Task to carry out: Copy the result of filtering the entries below for lines that include the string "plus".

Exercise input:

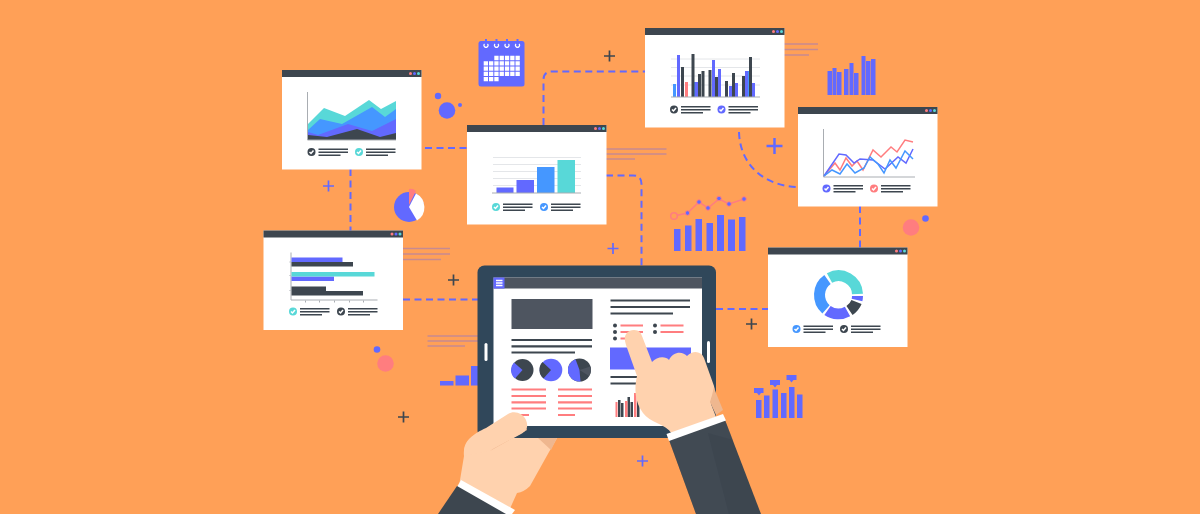
<!DOCTYPE html>
<html lang="en">
<head>
<meta charset="utf-8">
<title>Data dashboard illustration</title>
<style>
:root{--orange:#ffa057;--ink:#3d464f;--navy:#30475a;--slate:#4e5560;--violet:#6269ff;--blue:#4597ff;--teal:#58d8d8;--coral:#ff7d7f;--skin:#ffd2ae;--shade:#efb78f;--mauve:#c78a91;--axis:#a9adb2;--grid:#e4e6e9;--white:#fff}
html,body{margin:0;height:100%;overflow:hidden;background:var(--orange)}
svg{display:block;width:1200px;height:514px}
.ink{fill:var(--ink)}.navy{fill:var(--navy)}.slate{fill:var(--slate)}.violet{fill:var(--violet)}.blue{fill:var(--blue)}.teal{fill:var(--teal)}.coral{fill:var(--coral)}.white{fill:var(--white)}.skin{fill:var(--skin)}.shade{fill:var(--shade)}
.line{fill:none;stroke-width:1.5}
.s-ink{stroke:var(--ink)}.s-violet{stroke:var(--violet)}.s-blue{stroke:var(--blue)}.s-coral{stroke:var(--coral)}.s-white{stroke:var(--white)}.s-mauve{stroke:var(--mauve)}.s-axis{stroke:var(--axis);stroke-width:1}.s-grid{stroke:var(--grid);stroke-width:1}
.c-ink{color:var(--ink)}.c-violet{color:var(--violet)}.c-blue{color:var(--blue)}.c-teal{color:var(--teal)}.c-coral{color:var(--coral)}
.connector{fill:none;stroke:var(--violet);stroke-width:2;stroke-dasharray:7 4.5}
.text{stroke-width:2.2}
</style>
</head>
<body>
<svg viewBox="0 0 1200 514" role="img" aria-label="Hands using a tablet connected to floating chart windows">
<defs>
  <g id="window">
    <rect class="white" width="139.5" height="99.5"/>
    <rect class="ink" width="139.5" height="7"/>
    <circle class="coral" cx="128.5" cy="3.5" r="1.5"/><circle class="violet" cx="132.5" cy="3.5" r="1.5"/><circle class="teal" cx="136.5" cy="3.5" r="1.5"/>
  </g>
  <g id="legend">
    <circle r="4" fill="currentColor"/>
    <path class="line s-white" d="M-2 0L-0.5 1.5L2 -1.5" stroke-width="1"/>
    <path class="line s-ink" d="M7 -2.7H36.500M7 0.300H36.500M7 3.300H29"/>
  </g>
  <path id="plus" d="M-5.500 0H5.500M0 -5.500V5.500" fill="none" stroke="currentColor" stroke-width="1.7"/>
  <g id="note" class="line s-mauve"><path d="M0 0H47M0 5.500H47M0 11H38"/></g>
</defs>

<rect width="1200" height="514" fill="var(--orange)"/>

<g id="connectors" class="connector">
  <path d="M350.500 169V231"/>
  <path d="M425 148H467"/>
  <path d="M543.500 125V80Q543.500 71.500 552 71.500H645"/>
  <path d="M606 175.500H633Q641.500 175.500 641.500 184V266"/>
  <path d="M739 132C740 165 764 186 798 187"/>
  <path d="M860 206V248"/>
  <path d="M403 299.500H478"/>
  <path d="M716 309H768"/>
</g>

<g id="side-notes">
  <use href="#note" x="771" y="44"/>
  <path class="line s-mauve" d="M606 149H666.500M606 154H666.500M606 159H635"/>
  <use href="#note" x="403" y="248.500"/>
  <path class="line s-mauve" d="M427.500 336H478M427.500 341H478M427.500 346H465"/>
</g>

<g id="area-window" transform="translate(282 70)">
  <use href="#window"/>
  <path class="teal" d="M26 54L42 38L63 46L87 30L99 39L114 31V70H26Z"/>
  <path class="blue" d="M26 60L38 49L60 54L90 37L103 47L114 39V70H26Z"/>
  <path class="violet" d="M26 62L36 65L66 54L90 61L114 49V70H26Z"/>
  <path class="ink" d="M26 65L45 67L75 59L98 67L114 63V70H26Z"/>
  <path class="line s-axis" d="M25.500 22V70H114"/>
  <use class="c-ink" href="#legend" x="29.500" y="82"/><use class="c-teal" href="#legend" x="77" y="82"/>
</g>

<g id="growth-window" transform="translate(467 125)">
  <use href="#window"/>
  <path class="line s-grid" d="M26 32.500H114M26 39.500H114M26 46.500H114M26 53.500H114M26 60.500H114"/>
  <rect class="violet" x="29.500" y="62.500" width="17" height="5.500"/><rect class="violet" x="49.500" y="55" width="17.500" height="13"/>
  <rect class="blue" x="70" y="42" width="17.500" height="26"/><rect class="teal" x="90.500" y="35" width="17.500" height="33"/>
  <path class="line s-axis" d="M25 68H114"/>
  <use class="c-teal" href="#legend" x="29" y="82"/><use class="c-blue" href="#legend" x="77" y="82"/>
</g>

<g id="columns-window" transform="translate(645 28)">
  <use href="#window"/>
  <path class="line s-grid" d="M26 31H115M26 39.500H115M26 48H115M26 57H115"/>
  <path class="blue" d="M28 56h3v13h-3zM49 54h3v15h-3zM102 43h2.500v26h-2.500z"/>
  <path class="violet" d="M32 27h3v42h-3zM50 54h3v15h-3zM67 32h3v37h-3zM73 41h3v28h-3zM84 58h3v11h-3zM90 55h3v14h-3zM100 43h3v26h-3zM107 55h3v14h-3z"/>
  <path class="ink" d="M36 39h3v30h-3zM46.500 26h3v43h-3zM53 46h3v23h-3zM56.500 43h3v26h-3zM63.500 42h3v27h-3zM70 49h3v20h-3zM80 53h3v16h-3zM87 45h3v24h-3zM97 48h3v21h-3zM104 29h3v40h-3z"/>
  <path class="coral" d="M40 54h3v15h-3z"/>
  <path class="line s-axis" d="M26 69H115"/>
  <use class="c-ink" href="#legend" x="29" y="81.500"/><use class="c-violet" href="#legend" x="76.500" y="81.500"/>
</g>

<g id="lines-window" transform="translate(798 107)">
  <use href="#window"/>
  <path class="line s-axis" d="M25.500 22V70H117"/>
  <path class="line s-coral" d="M26 69L37 56L42 63L48 51L54 59L59 54L65 63L75 43L83 50L93 40L99 45L107 33L115 35"/>
  <path class="line s-violet" d="M26 69L41 47L48 48L56 56L62 52L75 53L87 62L100 50L108 56L115 42"/>
  <path class="line s-blue" d="M26 69L34 63L42 67L49 57L57 66L66 61L72 50L80 57L86 66L92 53L98 61L107 44L115 52"/>
  <use class="c-violet" href="#legend" x="28.500" y="81.500"/><use class="c-coral" href="#legend" x="76" y="81.500"/>
</g>

<g id="bars-window" transform="translate(263.500 230.500)">
  <use href="#window"/>
  <path class="line s-axis" d="M27.500 22V69.500H114M26 31.500H27M26 45H27M26 60H27M42 70V72M56 70V72M71 70V72M86 70V72M100 70V72"/>
  <path class="violet" d="M28 27h51v4.500H28zM28 46h42.500v4.500H28z"/>
  <path class="ink" d="M28 31.500h61.500V36H28zM28 56h34.500v4.500H28zM28 60.500h71.500V65H28z"/>
  <rect class="teal" x="28" y="41.500" width="83" height="4.500"/>
  <use class="c-teal" href="#legend" x="29.500" y="81"/><use class="c-ink" href="#legend" x="77.500" y="81"/>
</g>

<g id="donut-window" transform="translate(768 247.500)">
  <use href="#window"/>
  <g transform="translate(70.500 47.500)" fill="none" stroke-width="11">
    <path d="M-9 -17A19 19 0 0 1 19 -1" stroke="var(--teal)"/>
    <path d="M19 1A19 19 0 0 1 18.500 5" stroke="var(--violet)"/>
    <path d="M18 7A19 19 0 0 1 11 15.500" stroke="var(--ink)"/>
    <path d="M9 16.500A19 19 0 0 1 -11 15.500" stroke="var(--violet)"/>
    <path d="M-12.500 14.300A19 19 0 0 1 -11 -15.500" stroke="var(--blue)"/>
  </g>
  <use class="c-blue" href="#legend" x="28.500" y="81.500"/><use class="c-ink" href="#legend" x="76" y="81.500"/>
</g>

<g id="calendar">
  <rect class="violet" x="478.500" y="41" width="46" height="45.500" rx="2.500"/>
  <path d="M486 39V46M496.500 39V46M507 39V46M517.500 39V46" fill="none" stroke="var(--violet)" stroke-width="2"/>
  <path d="M484.500 44a2 2 0 1 0 3 0M495 44a2 2 0 1 0 3 0M505.500 44a2 2 0 1 0 3 0M516 44a2 2 0 1 0 3 0" fill="none" stroke="var(--white)" stroke-width="1.200"/>
  <g fill="none" stroke="var(--white)" stroke-width="4.300" stroke-dasharray="4.300 1">
    <path d="M494.300 58H520M483.700 63.300H520M483.700 68.600H520M483.700 73.900H520M483.700 79.200H499"/>
  </g>
</g>

<g id="pie">
  <circle class="violet" cx="409" cy="207" r="15"/>
  <path class="white" d="M409 207L416 193.500A15.500 15.500 0 0 1 417 220.500Z"/>
  <path class="coral" d="M409 205V189Q413 188 416 191Z"/>
</g>

<g id="bubbles">
  <g class="violet"><circle cx="447" cy="110.500" r="8.300"/><circle cx="438" cy="96" r="3.200"/><circle cx="460" cy="105" r="2"/><circle cx="925.500" cy="218.500" r="3.300"/><circle cx="377" cy="349.500" r="3.300"/></g>
  <g class="coral"><circle cx="911" cy="227.500" r="8.300"/><circle cx="385.500" cy="363.500" r="8.300"/></g>
</g>

<g id="plus-marks">
  <g class="c-ink"><use href="#plus" x="609.500" y="56"/><use href="#plus" x="453.500" y="280"/><use href="#plus" x="403.500" y="417"/><use href="#plus" x="751.500" y="324"/></g>
  <g class="c-violet"><use href="#plus" x="328.500" y="186"/><use href="#plus" x="613" y="248.500"/><use href="#plus" x="642.500" y="461"/><use href="#plus" transform="translate(774.500 146) scale(1.450)"/></g>
</g>

<g id="loose-charts" class="violet">
  <path d="M827.500 71h4.500v24h-4.500zM832.500 68h4v27h-4zM837 72h4.500v23H837zM844 69h4.500v26H844zM849.500 63h4v32h-4zM854 73h4.500v22H854zM861.500 56h4v39h-4zM866 61h4.500v34H866zM871 59h4.500v36H871z"/>
  <path d="M674 229h6.500v22H674zM685 225.500h6.500V251H685zM695.500 219h6.500v32h-6.500zM706.500 223h6.500v28h-6.500zM717 215h7v36h-7zM728 219.500h7V251h-7zM739 217h6.500v34H739z"/>
  <path d="M440 381h13.500v4.500H440zM455.500 375.500H469v10h-13.500zM471 366h10v19.500H471z"/>
  <path d="M756 400h5.500v18H756zM764 395.500h5.500V418H764zM772.500 389.500h5.500V418h-5.500zM781 393h5.500v25H781zM789 387h5.500v31H789zM797 394.500h5.500V418H797z"/>
  <path d="M754 388h9.500v5H761l-2 2.500-2-2.500h-3zM770 380h10v5h-3l-2 2.500-2-2.500h-3zM786.500 375h10v5h-3l-2 2.500-2-2.500h-3z"/>
  <path class="line s-coral" d="M674 216L687.500 213L699 202L708 208L719 199L729 204L744 199"/>
  <circle cx="674" cy="216" r="3.300" fill="var(--orange)" stroke="var(--coral)" stroke-width="1.500"/>
  <g stroke="var(--coral)" stroke-width="1"><circle cx="687.500" cy="213" r="2.300"/><circle cx="699" cy="202" r="2.300"/><circle cx="708" cy="208" r="2.300"/><circle cx="719" cy="198.500" r="2.300"/><circle cx="729" cy="204" r="2.300"/><circle cx="744" cy="199" r="2.300"/></g>
</g>

<g id="left-palm">
  <path class="skin" d="M464 456C463 444 468 438 478 433H560L549 452L530 486Q524 492 517 493L508 513L459 486Z"/>
  <path class="shade" d="M538 438H557L551 450Z"/>
</g>

<g id="tablet">
  <rect class="navy" x="477.500" y="265.500" width="238.500" height="172.500" rx="7"/>
  <rect class="white" x="493.500" y="277.500" width="208.500" height="148.500"/>
  <rect class="slate" x="493.500" y="277.500" width="208.500" height="11"/>
  <rect class="violet" x="493.500" y="277.500" width="11" height="11"/>
  <path class="line s-white" d="M496 280.500H502.500M496 283H502.500M496 285.500H502.500" stroke-width="1"/>
  <rect class="white" x="484.500" y="343" width="3" height="18" rx="1.500"/><rect class="white" x="707" y="341" width="3" height="22" rx="1.500"/>
  <rect class="slate" x="511.500" y="299" width="81" height="30"/>
  <path class="line text s-ink" d="M511.500 340H592M511.500 346.300H592M511.500 352.500H575M610.500 300.500H690M610.500 307H690M610.500 313.500H673M610.500 377H645M610.500 383.500H640"/>
  <g id="mini-pies">
    <circle class="ink" cx="522.500" cy="370" r="11"/><path class="violet" d="M522.500 370L514 362.500A11 11 0 0 0 515 378.500Z"/>
    <circle class="violet" cx="551" cy="370" r="11.300"/><path class="ink" d="M551 370L542.500 362A11.300 11.300 0 0 0 543.500 378.500Z"/>
    <circle class="ink" cx="579.500" cy="370" r="11.500"/><path class="violet" d="M579.500 370L575.500 359.200A11.500 11.500 0 0 0 580.500 381.500Z"/><path class="slate" d="M579.500 370L590.500 366.500A11.500 11.500 0 0 1 589 376Z"/>
  </g>
  <path class="line text s-coral" d="M511.500 389.500H546M511.500 396H546M511.500 402.300H546M511.500 408.500H546M511.500 415H529M558 389.500H592M558 396H592M558 402.300H592M558 408.500H592M558 415H575M620.500 325.500H643M620.500 332H643M620.500 338.500H638M660.500 325.500H683.500M660.500 332H683.500"/>
  <g class="ink"><circle cx="615" cy="325.500" r="2"/><circle cx="615" cy="332" r="2"/><circle cx="615" cy="338.500" r="2"/><circle cx="655" cy="325.500" r="2"/><circle cx="655" cy="332" r="2"/></g>
  <rect class="violet" x="610" y="347.500" width="81" height="22"/>
  <path class="ink" d="M618 400h2.500v17H618zM621 403h2.500v14H621zM627.500 397h2.500v20h-2.500zM630.500 402h2.500v15h-2.500zM637 396h2.500v21H637z"/>
  <path class="coral" d="M615.500 402h2v15h-2zM625 401h2.500v16H625zM634 393h2.500v24H634z"/>
</g>

<g id="left-hand">
  <path class="shade" d="M490 451L527 430L524 422Z"/>
  <path class="skin" d="M464 456C463 441 473 434 486 428L508 414C514 410 523 413 526 420C529 427 526 431 521 434L489 451Z"/>
  <path class="white" d="M461 480L515 510L512 514H504L457 487Z"/>
  <path class="ink" d="M457 486L506 514H438Z"/>
</g>

<g id="right-hand">
  <path class="skin" d="M625 341C624 334 628 330 634 330C639 330 641 333 642 336L652 362C657 356 666 356 669 360C673 351 683 351 687 356C693 350 701 351 704 358L714 386C716 393 710 398 711 404L716 417L672 434C665 423 650 423 643 413C635 402 634 389 637 376L626 345Z"/>
  <path class="shade" d="M714 387Q712 396 710 402L716 415L723 410L716 393Z"/>
  <path class="ink" d="M669 440L725 420L761 514H696Z"/>
  <path class="slate" d="M669 440L725 420L733 440L708 433L729 514H696Z" opacity="0.250"/>
  <path class="white" d="M666.500 434L723 414L726 420.500L669 441Z"/>
</g>
</svg>
</body>
</html>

Written answer:
  <path id="plus" d="M-5.500 0H5.500M0 -5.500V5.500" fill="none" stroke="currentColor" stroke-width="1.7"/>
<g id="plus-marks">
  <g class="c-ink"><use href="#plus" x="609.500" y="56"/><use href="#plus" x="453.500" y="280"/><use href="#plus" x="403.500" y="417"/><use href="#plus" x="751.500" y="324"/></g>
  <g class="c-violet"><use href="#plus" x="328.500" y="186"/><use href="#plus" x="613" y="248.500"/><use href="#plus" x="642.500" y="461"/><use href="#plus" transform="translate(774.500 146) scale(1.450)"/></g>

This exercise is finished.